WHAT THE TASK ASKS: Search term "length": work out how many lines of the data below contain it, and answer with that number alone.

====== TASK INPUT ======

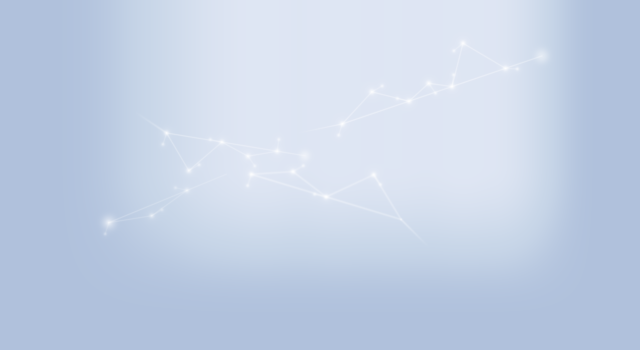
Give the GLSL for this background, as a Shadertoy shader.

```glsl
// A pale blue backdrop with a soft bright window, crossed by faint white
// networks. Each network is a strand of nodes swayed by layered sines along a
// line; nodes and links are drawn as Gaussian glows from distance functions.

const float PI = 3.14159;
const vec3 EDGE_BLUE = vec3(0.69, 0.757, 0.863);
const vec3 MID_BLUE = vec3(0.785, 0.84, 0.91);
const vec3 CORE_BLUE = vec3(0.872, 0.9, 0.953);

float gauss(float d, float radius) {
    return exp(-d * d / (radius * radius));
}

// Segment glow that dims from a to b by the given fade
float link(vec2 p, vec2 a, vec2 b, float width, float fade) {
    vec2 ab = b - a;
    float t = clamp(dot(p - a, ab) / dot(ab, ab), 0.0, 1.0);
    return gauss(length(p - a - ab * t), width) * (1.0 - fade * t);
}

// Bright dot inside a weak halo
float nodeGlow(vec2 p, vec2 center, float radius) {
    float d = length(p - center);
    return 0.8 * gauss(d, radius) + 0.16 * gauss(d, radius * 2.6);
}

// Node i of a strand; sway.x lifts the odd nodes, sway.y alternates them
vec2 strandNode(vec2 a, vec2 b, float i, float count, vec2 sway, float warp) {
    float t = i / count;
    vec2 dir = normalize(b - a);
    float lift = sway.x * (0.5 - 0.5 * cos(PI * i)) + sway.y * sin(0.5 * PI * i);
    return mix(a, b, t + warp * sin(2.0 * PI * t))
         + vec2(-dir.y, dir.x) * lift * sin(PI * t);
}

float strand(vec2 p, vec2 a, vec2 b, int count, vec2 sway, float warp, float width) {
    float light = 0.0;
    float n = float(count);
    for (int k = 0; k < count; k++) {
        float i = float(k);
        vec2 here = strandNode(a, b, i, n, sway, warp);
        vec2 next = strandNode(a, b, i + 1.0, n, sway, warp);
        light += 0.28 * link(p, here, next, width, 0.2);

        // Even nodes also form a spine
        if (k % 2 == 0 && k + 2 <= count) {
            vec2 skip = strandNode(a, b, i + 2.0, n, sway, warp);
            light += 0.32 * link(p, here, skip, width, 0.2);
        }

        // Short twig with a small satellite
        float angle = 4.4 + 2.4 * i;
        vec2 tip = here + 0.034 * vec2(cos(angle), sin(angle));
        light += 0.2 * link(p, here, tip, width, 0.3);
        light += 0.6 * nodeGlow(p, tip, 0.0045);
        light += nodeGlow(p, here, 0.0065);
    }
    return light;
}

// Bright window with wide left and lower falloff and a tighter right one
vec3 backdrop(vec2 uv) {
    float left = smoothstep(0.07, 0.40, uv.x);
    float right = 1.0 - smoothstep(0.77, 0.94, uv.x);
    float lower = smoothstep(0.07, 0.53, uv.y);
    float streaks = 0.012 * (sin(uv.x * 37.0) + sin(uv.x * 61.0 + 1.3));
    float m = clamp(left * right * lower * (1.0 + streaks), 0.0, 1.0);
    vec3 color = mix(EDGE_BLUE, MID_BLUE, smoothstep(0.0, 0.5, m) * 0.5 + min(m, 0.5));
    return mix(color, CORE_BLUE, clamp(2.0 * m - 1.0, 0.0, 1.0));
}

void mainImage(out vec4 fragColor, in vec2 fragCoord) {
    vec2 uv = fragCoord / iResolution.xy;
    vec2 p = fragCoord / iResolution.y;
    float thin = max(0.0022, 0.6 / iResolution.y);
    float soft = thin * 1.4;

    // Strand ends shared with the glows and rays
    vec2 upperStart = vec2(0.978, 0.646), upperEnd = vec2(1.548, 0.840);
    vec2 leftStart = vec2(0.476, 0.620), leftEnd = vec2(0.871, 0.555);
    vec2 middleStart = vec2(0.718, 0.502), middleEnd = vec2(1.146, 0.373);
    vec2 lowStart = vec2(0.311, 0.364), lowEnd = vec2(0.646, 0.502);

    // Networks
    float light = strand(p, upperStart, upperEnd, 7, vec2(0.084, 0.053), 0.05, thin);
    light += 0.8 * strand(p, leftStart, leftEnd, 5, vec2(-0.096, -0.067), 0.0, thin);
    light += 0.9 * strand(p, middleStart, middleEnd, 4, vec2(0.1, -0.041), 0.0, soft);
    light += 0.5 * strand(p, lowStart, lowEnd, 3, vec2(-0.033, 0.0), 0.0, thin);

    // Rays fading out of the strand ends
    light += 0.3 * link(p, upperStart, upperStart - vec2(0.125, 0.026), thin, 1.0);
    light += 0.3 * link(p, middleEnd, middleEnd + vec2(0.08, -0.08), soft, 1.0);
    light += 0.25 * link(p, leftStart, leftStart + vec2(-0.09, 0.06), soft, 1.0);

    // Out of focus end lights
    light += 0.45 * gauss(length(p - upperEnd), 0.018);
    light += 0.4 * gauss(length(p - lowStart), 0.018);
    light += 0.45 * gauss(length(p - leftEnd), 0.014);

    vec3 color = mix(backdrop(uv), vec3(1.0), 1.0 - exp(-1.3 * light));
    fragColor = vec4(color, 1.0);
}
```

======

PROBLEM SOLUTION: 5